A handful of states offer statutory wills – prescribed forms where you can just fill in the blanks – but Arizona isn’t one of them. You’ll have to prepare your own will if you don’t want to hire a lawyer. A will kit can give you guidance regarding format and necessary language, but basic wills cover three major issues: who gets your property, who will care for your minor children and who will oversee probate of your estate. You can accomplish the latter by naming an executor or personal representative in the document, and you might want to check with the individual you nominate to make sure she’s willing to take on the job. If you have children, you’ll want to name a guardian to care for them after your death. Your children’s inheritances can complicate things a little. They can’t handle their own property until the age of majority so you’ll have to name a conservator to manage it for them until that time. If you don’t, the court will appoint someone. Another option is to use your will to set up a testamentary trust to hold your children’s assets until they come of age, but this is a more complex undertaking requiring specific language so you might need the help of an attorney.
Not all your property must pass through probate, so you can simplify your will by removing some things from the equation. For example, if you name your estate as beneficiary of your life insurance policy, your executor must then transfer the funds to your will’s beneficiaries. But if you name individuals as beneficiaries, the proceeds go directly to them, bypassing probate, allowing you to leave the asset out of your will. You can take real estate out of your probate estate by naming your beneficiary as a joint tenant with rights of survivorship – the property would go directly to your co-owner at your death. You can set up bank and other financial accounts with payable-on-death or transfer-on-death designations in Arizona.
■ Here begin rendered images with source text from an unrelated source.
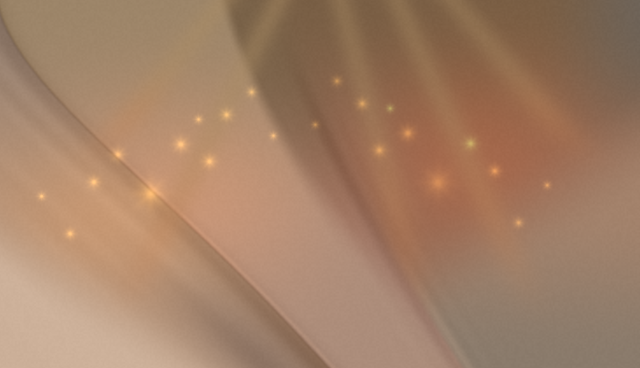
A Shadertoy shader for this background:

```glsl
float hash(vec2 p) {
    p = fract(p * vec2(0.1031, 0.1137));
    p += dot(p, p.yx + 33.3);
    return fract((p.x + p.y) * p.x * 17.0);
}

float noise(vec2 p) {
    vec2 cell = floor(p), f = fract(p);
    f = f * f * (3.0 - 2.0 * f);
    return mix(mix(hash(cell), hash(cell + vec2(1, 0)), f.x),
               mix(hash(cell + vec2(0, 1)), hash(cell + vec2(1, 1)), f.x), f.y);
}

float blob(vec2 p, vec2 center, vec2 size) {
    vec2 d = (p - center) / size;
    return exp(-dot(d, d));
}

float bell(float x, float width) {
    return exp(-x * x / (width * width));
}

// Beam falling from the top edge; warms and widens on its way down
vec3 addRay(vec3 col, vec2 p, float top, float slope, float drop, float strength) {
    float fall = (1.0 - p.y) / drop;
    float side = (p.x - top - slope * (1.0 - p.y)) / sqrt(1.0 + slope * slope);
    float beam = bell(side, mix(0.032, 0.05, fall)) * smoothstep(1.1, 0.6, fall);
    vec3 tint = mix(vec3(0.67, 0.55, 0.39), vec3(0.80, 0.52, 0.33), smoothstep(0.3, 1.0, fall));
    return mix(col, tint, beam * strength);
}

vec3 spark(vec2 p, vec2 center, float size, vec3 tint) {
    float d = length(p - center);
    float angle = atan(p.y - center.y, p.x - center.x);
    float halo = bell(d, size * (1.0 + 0.08 * cos(angle * 8.0)));
    return tint * (0.17 * halo + 0.13 * bell(d, size * 0.4));
}

void mainImage(out vec4 fragColor, in vec2 fragCoord) {
    vec2 uv = fragCoord / iResolution.xy;
    vec2 p = fragCoord / iResolution.y;
    float v = uv.y;

    // Signed horizontal distances from the three fold curves
    float leftFold = uv.x - (0.514 - 0.532 * v + 0.38 * v * v * v * (v - 0.966));
    float bandEdge = uv.x - (0.73 - 0.60 * v + 0.22 * v * v);
    float rightFold = uv.x - (0.723 - 0.375 * v + 0.08 * v * v);

    // Central veil
    vec3 col = mix(vec3(0.67, 0.55, 0.48), vec3(0.61, 0.52, 0.41), smoothstep(0.35, 1.0, v));
    col += vec3(0.12, 0.04, -0.01) * blob(uv, vec2(0.29, 0.47), vec2(0.22, 0.28));

    // Brown band
    vec3 band = mix(vec3(0.65, 0.52, 0.46), vec3(0.47, 0.38, 0.28), smoothstep(0.05, 0.95, v));
    band += vec3(0.05, -0.005, -0.01) * blob(uv, vec2(0.54, 0.48), vec2(0.14, 0.27));
    float softness = mix(0.035, 0.012, smoothstep(0.15, 0.9, v));
    col = mix(col, band, smoothstep(-softness, softness, bandEdge));

    // Right veil: russet heart, grey corner, pale lower side
    vec3 russet = mix(vec3(0.57, 0.42, 0.34), vec3(0.47, 0.37, 0.27), smoothstep(0.5, 1.0, v));
    russet += vec3(0.08, -0.01, -0.04) * blob(uv, vec2(0.74, 0.58), vec2(0.19, 0.28));
    russet = mix(russet, vec3(0.43, 0.39, 0.35), smoothstep(0.83, 1.03, uv.x) * smoothstep(0.5, 1.0, v));
    float slant = v - 0.60 + 1.1 * (1.0 - uv.x);
    vec3 pale = mix(vec3(0.54, 0.48, 0.42), vec3(0.64, 0.51, 0.42), smoothstep(0.0, 0.45, v));
    russet = mix(russet, pale, smoothstep(0.18, -0.15, slant));
    float soft = mix(0.006, 0.04, smoothstep(0.0, 0.9, v));
    col = mix(col, russet, smoothstep(-soft, soft, rightFold));

    // Creases along the right fold
    float crease = smoothstep(0.95, 0.55, v);
    col -= vec3(0.05, 0.05, 0.045) * bell(rightFold + 0.008, 0.018) * crease;
    col += vec3(0.07, 0.055, 0.045) * bell(rightFold - 0.008, 0.010) * smoothstep(0.4, 0.05, v);
    col += 0.008 * sin(rightFold * 190.0) * bell(rightFold, 0.06) * crease;

    // Left veil with a warm streak and a shaded lower pleat
    vec3 veil = mix(vec3(0.69, 0.56, 0.46), vec3(0.58, 0.50, 0.44), smoothstep(0.45, 1.0, v));
    veil += vec3(0.09, 0.035, -0.01) * blob(uv, vec2(0.17, 0.41), vec2(0.17, 0.22));
    float pleat = uv.x + 0.95 * v - 0.35;
    veil = mix(veil, vec3(0.80, 0.69, 0.60), smoothstep(0.10, -0.13, pleat));
    float shade = bell(leftFold + 0.09, 0.08) * smoothstep(0.34, 0.0, v);
    veil = mix(veil, vec3(0.49, 0.40, 0.35), shade * 0.7);
    veil += 0.012 * sin(leftFold * 75.0 + 5.0 * v) * smoothstep(-0.3, -0.03, leftFold);
    veil += 0.02 * (noise(vec2(leftFold * 45.0, v * 3.0)) - 0.5);
    col = mix(col, veil, smoothstep(0.003, -0.003, leftFold));

    // Dark underside and fine bright rim of the left fold
    float under = bell(leftFold + 0.012, 0.024);
    col -= vec3(0.10, 0.10, 0.095) * under * mix(1.0, 0.5, v);
    col -= 0.05 * bell(leftFold, 0.0035);
    col += vec3(0.06, 0.05, 0.04) * bell(leftFold - 0.007, 0.005) * smoothstep(0.9, 0.3, v);

    // Beams on both sides
    for (int i = 0; i < 3; i++) {
        float k = float(i);
        float drop = i < 2 ? 0.82 : 0.44;
        col = addRay(col, p, 0.925 + 0.153 * k, 0.265 + 0.08 * k + 0.1 * k * k, drop, 0.36);
        if (i < 2) col = addRay(col, p, 0.758 - 0.15 * k, -0.5 - 0.29 * k, 0.82 - 0.38 * k, 0.42);
    }

    // Zigzag of sparks and its mirrored twin
    for (int i = 0; i < 11; i++) {
        float k = float(i);
        float x = 0.113 + 0.061 * k + 0.054 * sin(0.314 * k);
        float y = 0.407 + 0.5 * (x - 0.113) - 0.084 * cos(2.094 * k - 2.36);
        x -= 0.02 * sin(1.3 * k - 2.0) * step(1.5, k);
        float size = 0.010 + 0.009 * sin(0.314 * k) + (i == 4 ? 0.016 : 0.0) - (i == 6 ? 0.008 : 0.0);
        vec3 green = vec3(0.6, 0.95, 0.35);
        vec3 amber = vec3(1.0, 0.72, 0.22);
        col += spark(p, vec2(x, y), size, amber);
        vec3 twin = i == 3 || i == 6 ? green : amber;
        col += spark(p, vec2(1.6 - x, y + 0.03), size, twin) * (i == 4 ? 0.65 : 0.9);
    }

    // Soft grain
    col += 0.016 * (noise(p * 210.0) - 0.5);
    fragColor = vec4(clamp(col, 0.0, 1.0), 1.0);
}
```
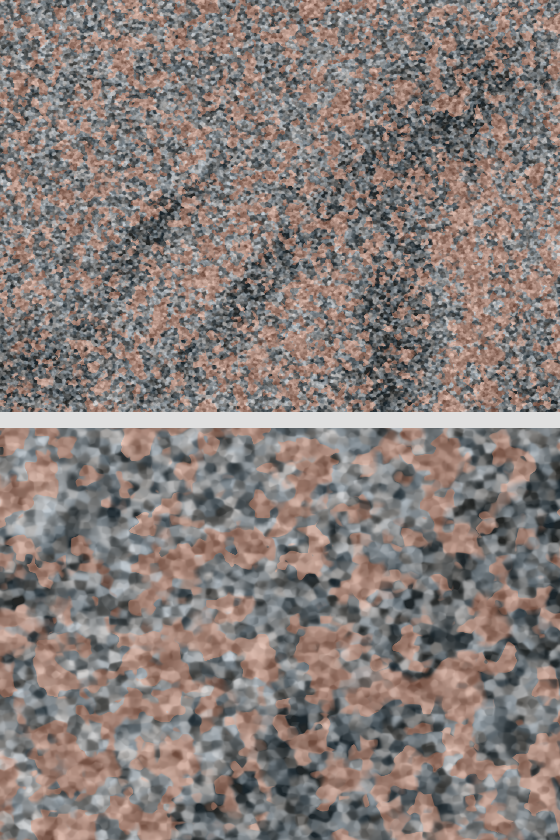
Top: the whole. Bottom: its middle third, enlarged.
A Shadertoy shader for this texture:

```glsl
// Polished granite: salmon crystals among grey and black grains, with diagonal flow bands.

vec3 hash3(vec2 cell) {
    vec3 q = fract(vec3(cell.xyx) * vec3(0.1031, 0.1030, 0.0973));
    q += dot(q, q.yxz + 33.33);
    return fract((q.xxy + q.yzz) * q.zyx);
}

// Cellular noise: three random values per grain, blended softly at the borders
vec3 grains(vec2 p, float sharpness) {
    vec2 cell = floor(p);
    vec3 sum = vec3(0.0);
    float total = 0.0;
    for (int j = -1; j <= 1; j++) {
        for (int i = -1; i <= 1; i++) {
            vec2 id = cell + vec2(i, j);
            vec3 value = hash3(id + 71.0);
            vec2 d = id + 0.1 + 0.8 * hash3(id + 190.0).xy - p;
            float weight = exp(-sharpness * dot(d, d));
            sum += weight * value;
            total += weight;
        }
    }
    return sum / total;
}

// Soft elliptical patch
float patchAt(vec2 p, vec2 centre, vec2 radius) {
    vec2 d = (p - centre) / radius;
    return exp(-dot(d, d));
}

// Layered sines that wander without an obvious period
float waves(vec2 p) {
    float sum = 0.0, gain = 0.5;
    for (int i = 0; i < 4; i++) {
        sum += gain * sin(p.x + 1.7 * sin(p.y * 0.8 + float(i))) * cos(p.y - 1.3 * sin(p.x * 0.7));
        p = mat2(1.3, 1.1, -1.1, 1.3) * p + 2.4;
        gain *= 0.7;
    }
    return sum;
}

void mainImage(out vec4 fragColor, in vec2 fragCoord) {
    vec2 p = fragCoord / iResolution.y;
    p.x *= 1.362 * iResolution.y / iResolution.x;

    // Band space: x runs across the flow, y along it
    vec2 band = vec2(dot(p, vec2(0.76, -0.65)), dot(p, vec2(0.65, 0.76)));
    float drift = waves(band * vec2(17.0, 8.0));
    float mottling = waves(band * vec2(42.0, 28.0) + 5.0);
    band.x += 0.025 * drift;

    // Dark streaks and pale veins
    float dark = 0.9 * patchAt(band, vec2(0.0, 0.62), vec2(0.035, 0.26))
               + 0.6 * patchAt(band, vec2(0.28, 0.65), vec2(0.055, 0.40))
               + 0.7 * patchAt(band, vec2(0.36, 1.25), vec2(0.13, 0.28))
               + 0.9 * patchAt(p, vec2(0.96, 0.15), vec2(0.09, 0.32))
               + 0.6 * patchAt(p, vec2(0.06, 0.10), vec2(0.22, 0.12))
               + 0.5 * patchAt(p, vec2(1.33, 0.06), vec2(0.12, 0.15));
    float vein = 0.7 * patchAt(band, vec2(0.15, 0.65), vec2(0.055, 0.60))
               + 0.6 * patchAt(band, vec2(0.43, 0.75), vec2(0.05, 0.30))
               + 1.0 * patchAt(band, vec2(0.76, 1.00), vec2(0.06, 0.40));
    dark += 0.18 * drift + 0.22 * mottling;

    // Three grain sizes; the fine one roughens the outlines of the others
    vec3 fine = grains(p * vec2(118.0, 138.0), 6.5);
    vec3 dust = grains(p * vec2(190.0, 205.0) + 37.0, 6.0);
    vec2 rough = p + 0.011 * (fine.yz - 0.5);
    vec3 medium = grains(rough * 62.0 + 13.0, 6.0);
    vec3 coarse = grains(rough * 25.0 + 29.0, 7.0);

    // Grey groundmass, from black mica to pale quartz
    float tone = 0.05 + 0.70 * fine.x + 0.26 * dust.x + 0.12 * (medium.z - 0.5);
    tone = clamp(tone - 0.30 * dark + 0.07 * vein, 0.03, 1.0);
    vec3 color = mix(vec3(0.10, 0.125, 0.135), vec3(0.81, 0.82, 0.83), tone);
    color += (fine.z - 0.5) * vec3(0.05, 0.0, -0.04);

    // Salmon feldspar: small grains everywhere, big crystals mostly on the right
    float share = 0.40 - 0.24 * dark + 0.12 * vein;
    float small = smoothstep(-0.10, 0.10, medium.x + 0.35 * (fine.y - 0.5) - 1.0 + share);
    float bigShare = 0.10 + 0.12 * smoothstep(0.4, 0.9, p.x) - 0.04 * dark;
    float big = smoothstep(-0.07, 0.07, coarse.x + 0.2 * (fine.y - 0.5) - 1.0 + bigShare);
    float feldspar = max(small, big);
    vec3 salmon = mix(vec3(0.57, 0.41, 0.35), vec3(0.80, 0.66, 0.60), 0.6 * medium.y + 0.4 * dust.y);
    salmon += 0.26 * (fine.x - 0.5) + 0.12 * (dust.x - 0.5);
    color = mix(color, salmon, 0.88 * feldspar);

    fragColor = vec4(clamp(color, 0.0, 1.0), 1.0);
}
```
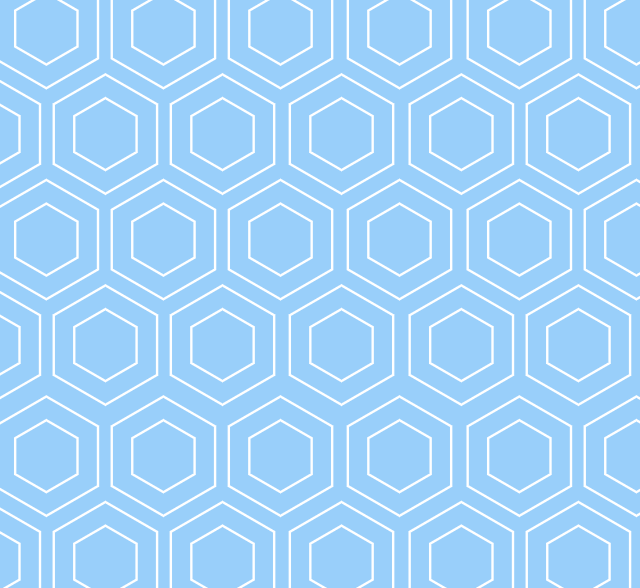
A Shadertoy shader for this pattern:

```glsl
// Honeycomb of concentric white hexagon outlines on flat sky blue.
// Staggered rows are looped over; each cell draws two outlines from a hexagon
// distance function, with slightly uneven gaps between some rows and columns.

const vec3 SKY = vec3(0.60, 0.81, 0.98);
const vec3 LINE = vec3(1.0);

// Lengths are in parts of the canvas width, which is UNITS wide.
const float UNITS = 768.0;
const int ROWS = 6;
const int HALF_COLUMNS = 12;
const vec2 FIRST = vec2(-14.0, 34.3);    // first centre, from the top left
const vec2 STEP = vec2(70.25, 126.6);    // half column and row spacing
const float STAGGER = -0.65;             // nudge of every other half column
const float OUTER = 62.0;                // centre to flat side
const float INNER = 37.4;
const float LINE_WIDTH = 2.85;

// Signed distance to a hexagon with its points up and down (mitred corners).
float hexagon(vec2 p, float apothem) {
    p = abs(p);
    return max(p.x, dot(p, vec2(0.5, 0.8660254))) - apothem;
}

// Centre of a cell, including the wider gaps part way across and down.
vec2 cellCentre(int halfColumn, int row) {
    vec2 cell = vec2(halfColumn, row);
    vec2 centre = FIRST + STEP * cell;
    centre.x += STAGGER * mod(cell.x, 2.0);
    centre.x += 2.3 * step(6.0, cell.x) + 3.3 * step(8.0, cell.x);
    centre.y += 6.7 * step(4.0, cell.y);
    return centre;
}

void mainImage(out vec4 fragColor, in vec2 fragCoord) {
    float pixel = UNITS / iResolution.x;
    vec2 p = vec2(fragCoord.x, iResolution.y - fragCoord.y) * pixel;

    // Distance to the nearest outline
    float d = UNITS;
    for (int row = 0; row < ROWS; row++) {
        for (int h = (row + 1) % 2; h < HALF_COLUMNS; h += 2) {
            vec2 q = p - cellCentre(h, row);
            d = min(d, min(abs(hexagon(q, OUTER)), abs(hexagon(q, INNER))));
        }
    }

    // Smooth edge one pixel wide
    float ink = clamp((0.5 * LINE_WIDTH - d) / pixel + 0.5, 0.0, 1.0);
    fragColor = vec4(mix(SKY, LINE, ink), 1.0);
}
```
These provisions direct the money to a beneficiary outside of probate. Even if you write your will yourself, you might want to consult with a lawyer to correctly identify your probate and non-probate assets. Non-probate assets are property your will does not have to address.
Read More: Does Property Have to Go Through Probate Court?
Making it Official
When you’ve completed your will, you must make it official. This means signing it in front of two witnesses and having them sign it as well. Arizona law doesn’t prohibit your witnesses from also being beneficiaries. Your will doesn’t have to be notarized, but if you want to spare your witnesses some trouble after your death, you can self-prove it and this additional document does require notarization. It’s simply an affidavit in which your witnesses attest to the fact that they saw you sign your will and that you appeared to be of sound mind at the time. If they sign it, they don’t have to testify to this information in court after your death. Your executor can elect an informal probate process in Arizona if your will is clear, concise and none of your beneficiaries or heirs raise any objections to it.
Arizona recognizes holographic wills so you have the option of writing your document by hand. In this case, you don’t even have to have it witnessed if you don’t want to, but you should date it. It’s important that the entire document be in your handwriting, so it might be easier to just buy a will kit or first draft it on your computer after you determine the provisions you want to include.
The requirements for a will to be valid in Arizona can be found in Title 14, Article 5 of its statutes.
Beverly Bird is a practicing paralegal who has been writing professionally on legal subjects for over 30 years. She specializes in family law and estate law and has mediated family custody issues.